* DESCRIPTION OF THE TASK:
From the entries below, please output exactly the lines starting at the one containing "474L766 516C748 565" and ending at the one containing "356Q945 364 962", both included.

* INPUT DATA:
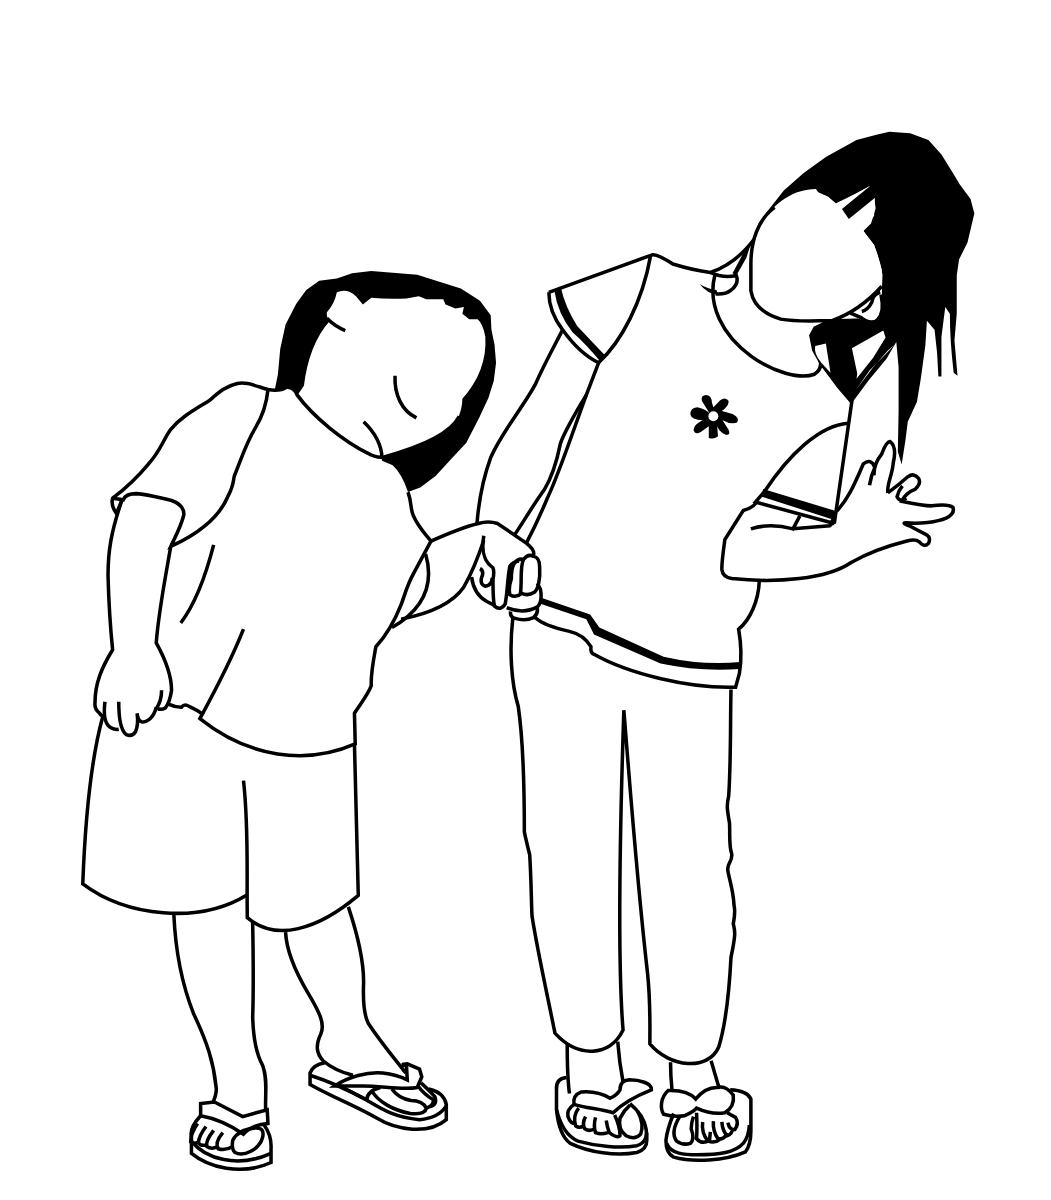
<!DOCTYPE html>
<html lang="en">
<head>
<meta charset="utf-8">
<title>Two children holding hands</title>
<style>
:root { --ink: #000; --paper: #fff; }
* { margin: 0; padding: 0; box-sizing: border-box; }
html, body { width: 1051px; height: 1200px; overflow: hidden; background: var(--paper); }
.drawing { display: block; width: 1051px; height: 1200px; }
.line { fill: none; stroke: var(--ink); stroke-width: 4.6; stroke-linejoin: miter; }
.solid { fill: var(--ink); }
.blank { fill: var(--paper); }
</style>
</head>
<body>
<svg class="drawing" viewBox="0 0 1373 1568" role="img" aria-label="Line drawing of a boy and a girl in flip-flops holding hands">

  <g id="boy">
    <g class="line boy-shirt">
      <path d="M374 506C368 510 362 511 350 509C330 503 322 499 310 501C296 504 286 512 274 523C255 535 236 545 223 561C213 575 209 590 194 606C180 623 164 638 147 651C145 658 147 664 152 671L159 654"/>
      <path d="M147 651L161 653Q164 645 178 645C195 646 210 651 224 654Q241 660 240 673C236 689 229 701 223 714C255 700 285 678 297 650C305 635 304 632 306 622C315 600 321 580 333 560C343 544 348 530 350 509"/>
      <path d="M533 643C538 657 536 666 540 674C547 690 556 698 563 707L541 748C531 766 529 777 524 790C514 815 505 830 491 845C487 867 484 882 485 896C480 909 470 921 463 932L464 972C400 1000 325 990 261 939C285 895 303 860 318 822"/>
      <path d="M279 712C269 751 255 789 236 814M220 920Q228 924 237 924Q241 919 247 923Q258 928 266 934M556 724C567 762 555 795 512 820"/>
    </g>
    <g class="line boy-arms">
      <path d="M159 654C145 695 141 720 141 752C142 790 144 820 147 849C133 872 124 892 124 918Q123 926 129 931Q133 937 138 936"/>
      <path d="M223 714C214 765 207 800 204 840C219 867 224 885 224 902Q222 917 216 925Q209 929 204 924"/>
      <path d="M137 917C135 933 137 947 145 951Q150 954 155 953M155 917C155 937 158 955 165 960Q173 963 177 956Q181 947 179 932M179 933C181 946 188 945 195 940Q202 934 204 924M211 902Q211 916 204 926"/>
      <path d="M563 707C590 695 608 688 625 684Q638 680 650 684L688 710Q699 719 697 725"/>
      <path d="M524 809C560 802 590 790 606 767C614 753 622 736 632 706"/>
    </g>
    <g class="line joined-hands">
      <path d="M632 700C628 724 634 735 644 742Q646 747 644 757C644 772 644 785 646 792Q654 799 660 789C663 773 663 755 666 740Q670 734 678 733"/>
      <path d="M684 731Q690 723 697 727Q705 728 705 741C706 757 703 770 698 774Q688 780 680 774C682 760 679 740 684 731Z"/>
      <path d="M684 731Q677 729 672 736Q668 742 668 756Q664 768 666 777Q674 782 682 775"/>
      <path d="M616 754C618 769 625 780 636 786L646 791M662 794Q684 803 702 793Q709 786 706 770L702 762M627 743Q633 746 629 755Q627 764 634 766Q643 765 643 755M667 799Q666 806 673 808Q686 812 697 807Q703 802 702 795"/>
    </g>

    <path class="solid boy-hair" d="M359 509L363 489L366 456L373 424L387 397L400 379L417 367L440 364L460 357L485 354L545 359L602 377L627 393L641 412L642 431L646 450L648 474L645 498L638 520L626 546L609 579L590 599L569 622L549 637L533 643Q525 619 513 608L499 602L498 597C540 587 580 572 597 549Q604 535 604 521C625 498 636 470 634 440Q631 423 624 417L613 417L604 410L606 401L595 403L582 398L579 391L557 391L547 387L531 390Q505 391 485 389L474 398L465 387Q453 376 440 382Q437 397 427 408Q426 416 431 419C412 440 401 470 397 504L388 517Q380 502 373 507L361 511Z"/>
    <g class="line boy-face">
      <path d="M374 506Q384 505 388 516C410 546 450 577 480 592Q492 599 502 597C560 581 590 564 600 544"/>
      <path d="M427 416Q438 427 451 432M516 491C515 516 525 537 544 546M475 551Q498 573 499 598"/>
    </g>

    <g class="line boy-shorts">
      <path d="M134 937C118 995 111 1075 108 1155C165 1198 260 1208 323 1169"/>
      <path d="M318 1020C325 1080 322 1140 323 1199C360 1231 415 1215 468 1170L463 972"/>
    </g>
    <g class="line boy-legs">
      <path d="M227 1195C229 1240 237 1285 253 1325C271 1363 279 1389 282 1419Q284 1427 278 1441"/>
      <path d="M330 1205C331 1260 331 1300 330 1330C331 1359 335 1378 343 1392C350 1410 346 1430 347 1451"/>
      <path d="M373 1218C374 1240 386 1270 402 1297C417 1322 425 1338 419 1351C412 1366 413 1376 422 1386Q437 1399 461 1405"/>
      <path d="M455 1185C466 1218 475 1255 475 1283C474 1305 475 1325 481 1337C496 1360 516 1384 530 1402"/>
    </g>
    <g class="line boy-left-sandal">
      <path d="M262 1458L262 1442L280 1440L317 1459L349 1450L350 1468Q328 1470 318 1482Q290 1463 262 1458Z"/>
      <path d="M262 1458Q247 1474 250 1486V1507C272 1525 315 1537 354 1519V1501Q355 1484 345 1470"/>
      <path d="M250 1491C268 1514 310 1527 354 1507M304 1490Q311 1476 333 1474Q346 1473 343 1486C339 1502 318 1512 307 1506Q302 1502 304 1490Z"/>
      <path d="M258 1468Q249 1481 249 1492Q254 1496 259 1492M269 1472Q260 1484 259 1493Q262 1498 269 1496M279 1477Q268 1491 270 1498Q276 1502 283 1499M291 1480Q280 1493 285 1501Q294 1504 304 1498"/>
    </g>
    <g class="line boy-right-sandal">
      <path d="M424 1389Q409 1391 405 1402V1417C435 1434 467 1446 492 1461C518 1477 560 1483 583 1463V1443C580 1430 570 1425 560 1423"/>
      <path d="M405 1405C430 1413 458 1426 478 1437C500 1450 515 1460 548 1463Q573 1461 583 1445"/>
      <path d="M437 1419C455 1407 480 1400 500 1402Q518 1404 532 1411L531 1393L525 1391L532 1390L548 1397L551 1407L545 1421C525 1425 495 1418 470 1419Q452 1419 437 1419Z"/>
      <path d="M442 1418L479 1437Q480 1425 497 1421M485 1424C493 1440 515 1451 536 1455Q555 1457 557 1448Q552 1438 537 1438Q520 1435 512 1423M546 1419Q554 1430 566 1437Q567 1444 557 1448M550 1415Q560 1424 568 1433Q572 1443 562 1446"/>
    </g>
  </g>

  <g id="girl">
    <g class="line girl-shirt">
      <path d="M717 382L852 333Q859 332 879 345Q905 353 928 356Q962 345 988 309"/>
      <path d="M717 382C717 400 725 418 735 431C750 452 765 466 782 474C812 446 839 395 850 334"/>
      <path d="M782 474L766 516C748 565 730 620 715 651C705 675 698 690 687 711"/>
      <path d="M928 356Q945 364 962 360Q966 371 955 379Q948 385 935 384M934 359C924 398 943 438 982 466C1010 486 1045 496 1064 489Q1073 483 1072 474C1088 494 1100 508 1113 524L1090 684"/>
      <path d="M1108 553C1070 556 1030 595 999 642L987 656L1090 684"/>
      <path d="M992 759C991 785 980 810 965 822C969 845 968 868 966 880L961 898C900 900 820 880 776 855Q771 853 772 845C766 835 757 828 744 825Q710 818 698 806"/>
    </g>
    <g class="solid shirt-trim">
      <path d="M724 379L733 377Q738 400 754 426Q770 443 790 464L784 472Q766 450 748 434Q729 411 724 379Z"/>
      <path d="M707 781L771 803L783 820L867 858Q920 870 967 865V874Q915 878 863 867L776 829L766 809L706 789Z"/>
      <path d="M997 639L1093 668L1090 685L1084 682L1086 678L995 649Z"/>
      <path d="M914 371Q924 384 938 385L936 379Q923 377 914 371Z"/>
    </g>
    <g class="line girl-right-arm">
      <path d="M735 431C721 458 708 482 700 501C685 530 655 565 641 598C630 628 625 660 623 685M766 516C751 540 735 570 732 580C727 605 722 622 711 640C695 662 682 685 672 699"/>
    </g>
    <g class="line girl-left-arm">
      <path d="M989 656Q983 664 971 667L947 705C945 720 943 733 943 744Q944 754 956 756C1015 762 1080 757 1112 735C1137 721 1165 712 1185 707Q1196 704 1201 708Q1208 716 1213 710Q1217 702 1209 698Q1199 693 1188 687Q1177 683 1184 683C1200 685 1225 682 1236 677Q1248 671 1245 663Q1239 658 1217 661C1205 661 1192 658 1178 655Q1183 644 1196 639Q1204 631 1200 625Q1194 617 1186 623Q1175 633 1160 644"/>
      <path d="M1184 651Q1176 657 1172 649Q1174 641 1179 635M1160 644C1158 634 1166 620 1167 605Q1172 584 1163 577Q1158 577 1152 593Q1141 607 1142 621M1136 634Q1138 621 1143 611Q1138 598 1128 606C1119 626 1110 650 1093 668"/>
      <path d="M981 691Q1006 683 1036 691L1084 687L1090 681M1045 674L1035 693"/>
    </g>

    <path class="solid girl-hair" d="M985 308L998 282L1024 249L1050 226L1079 205L1119 183L1145 176L1162 172L1189 174L1213 183L1230 202L1245 226L1254 241L1268 260L1273 279L1264 317L1253 339L1250 360V410L1247 445L1251 491L1246 487Q1241 445 1241 410L1235 401L1230 440V492H1226Q1225 460 1221 431L1211 419L1209 451L1203 495L1198 525L1186 551L1183 575L1178 607L1173 590L1174 537V480L1171 447L1158 469L1135 497L1112 528L1094 507L1071 476L1061 458L1057 438L1063 427L1083 417L1130 416L1152 386L1152 352L1142 320L1128 302L1142 282L1143 258L1109 286L1100 275L1136 244L1092 266L1080 256L1066 250L1040 252L1010 274Z"/>
    <path class="solid" d="M983 312L975 337L962 360L957 357L972 329Z"/>
    <g class="blank hair-gaps">
      <path d="M1065 452L1079 449L1085 487L1073 474Q1063 462 1065 452Z"/>
      <path d="M1087 455L1122 446L1148 427L1158 426L1141 459L1122 490L1116 500L1118 488L1111 457L1097 448Z" style="fill:var(--ink)"/>
      <path d="M1113 455L1154 432L1157 441L1141 467L1119 495L1120 488Z"/>
      <path d="M1169 450L1157 463L1136 484L1118 510L1140 481L1160 458Z"/>
    </g>
    <path class="blank" d="M985 308C1000 275 1030 247 1066 247L1070 253L1082 257L1092 266L1108 259L1136 243L1142 258L1144 272L1138 292L1128 302L1142 320Q1150 340 1153 359L1152 383L1151 405Q1146 420 1135 422L1113 412L1083 419C1050 420 1020 421 1000 409Q984 400 981 382Z"/>
    <g class="line girl-face">
      <path d="M1012 271C990 287 981 316 981 345V380C984 399 1000 411 1020 417C1043 421 1065 419 1087 419C1112 410 1135 393 1152 374"/>
      <path d="M1150 382Q1140 385 1139 395Q1134 405 1126 407M1151 385Q1156 408 1147 418Q1137 425 1125 415L1111 409"/>
    </g>
    <path class="solid hair-clip" d="M1100 273L1138 242L1146 256L1109 286Z"/>

    <g class="solid shirt-flower">
      <path d="M927 540L917 524Q915 516 923 516Q930 517 930 526L932 532L941 523Q948 518 952 524Q952 531 943 537L957 541Q967 546 963 552Q955 555 944 549L952 562Q955 569 948 568Q940 565 937 557L938 570Q932 575 926 572L926 557L916 564Q908 569 906 562Q907 554 918 549Q904 549 902 542Q901 533 911 532Q921 534 927 540Z"/>
      <circle class="blank" cx="932" cy="544" r="6.5"/>
    </g>

    <g class="line girl-trousers">
      <path d="M670 807C665 850 668 893 677 923C684 970 685 1030 685 1087Q687 1097 692 1117C694 1150 694 1175 695 1197C702 1242 715 1300 725 1350C755 1383 797 1381 814 1346C806 1250 810 1080 815 928C824 1040 832 1150 846 1272C850 1310 849 1340 849 1364C875 1395 925 1400 939 1368C950 1332 953 1290 955 1251C962 1217 960 1217 958 1207C960 1196 961 1192 959 1183C958 1163 953 1150 951 1138C949 1128 957 1127 956 1116C952 1105 954 1090 953 1075C950 1058 949 1053 952 1040C955 995 954 950 955 901"/>
    </g>
    <g class="line girl-ankles">
      <path d="M741 1364C741 1392 741 1408 744 1429M807 1361Q809 1388 814 1414M876 1388Q876 1406 878 1425M929 1386L939 1420"/>
    </g>
    <g class="line girl-left-sandal">
      <path d="M740 1408Q726 1409 727 1424V1450C729 1470 735 1487 745 1494C770 1506 805 1511 832 1506Q845 1502 845 1490V1480"/>
      <path d="M727 1450C733 1474 743 1486 755 1491C780 1498 810 1501 832 1497Q847 1492 844 1475Q841 1457 823 1442"/>
      <path d="M759 1427Q748 1431 750 1443C765 1448 786 1449 801 1454Q818 1437 851 1424C852 1415 835 1411 822 1411Q810 1412 810 1424Q806 1431 797 1435Q780 1425 759 1427Z"/>
      <path d="M750 1443Q740 1450 742 1459Q746 1470 752 1467M756 1448Q748 1458 752 1471Q757 1475 762 1471M765 1459Q760 1468 764 1475Q770 1479 777 1475M778 1460Q775 1471 778 1480Q785 1483 794 1480M792 1464Q793 1472 796 1480Q807 1488 810 1484Q810 1472 803 1457M823 1444Q815 1451 810 1461Q807 1476 818 1484Q830 1490 837 1482Q842 1469 833 1452"/>
    </g>
    <g class="line girl-right-sandal">
      <path d="M954 1424Q976 1425 981 1436V1478Q981 1496 974 1505C947 1517 905 1519 880 1512Q870 1507 870 1490C871 1480 876 1465 880 1455"/>
      <path d="M871 1494C876 1508 895 1509 911 1509C940 1509 960 1506 971 1494Q978 1486 979 1470"/>
      <path d="M873 1425C863 1434 862 1448 867 1456Q880 1460 894 1458Q906 1453 910 1448Q930 1457 947 1454Q960 1446 958 1431Q948 1418 938 1421Q922 1420 909 1436Q898 1424 873 1425Z"/>
      <path d="M888 1459C880 1472 878 1483 884 1491Q892 1497 902 1494Q908 1488 903 1475Q903 1467 906 1459M910 1454Q911 1474 910 1488Q917 1496 927 1490L928 1479M918 1466Q916 1480 925 1491Q934 1494 940 1489M932 1465Q931 1478 938 1488Q946 1489 949 1482M943 1466Q944 1478 950 1484Q957 1482 957 1474M951 1467Q953 1477 960 1476Q966 1468 961 1460L950 1454"/>
    </g>
  </g>
</svg>
</body>
</html>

* RESPONSE:
      <path d="M782 474L766 516C748 565 730 620 715 651C705 675 698 690 687 711"/>
      <path d="M928 356Q945 364 962 360Q966 371 955 379Q948 385 935 384M934 359C924 398 943 438 982 466C1010 486 1045 496 1064 489Q1073 483 1072 474C1088 494 1100 508 1113 524L1090 684"/>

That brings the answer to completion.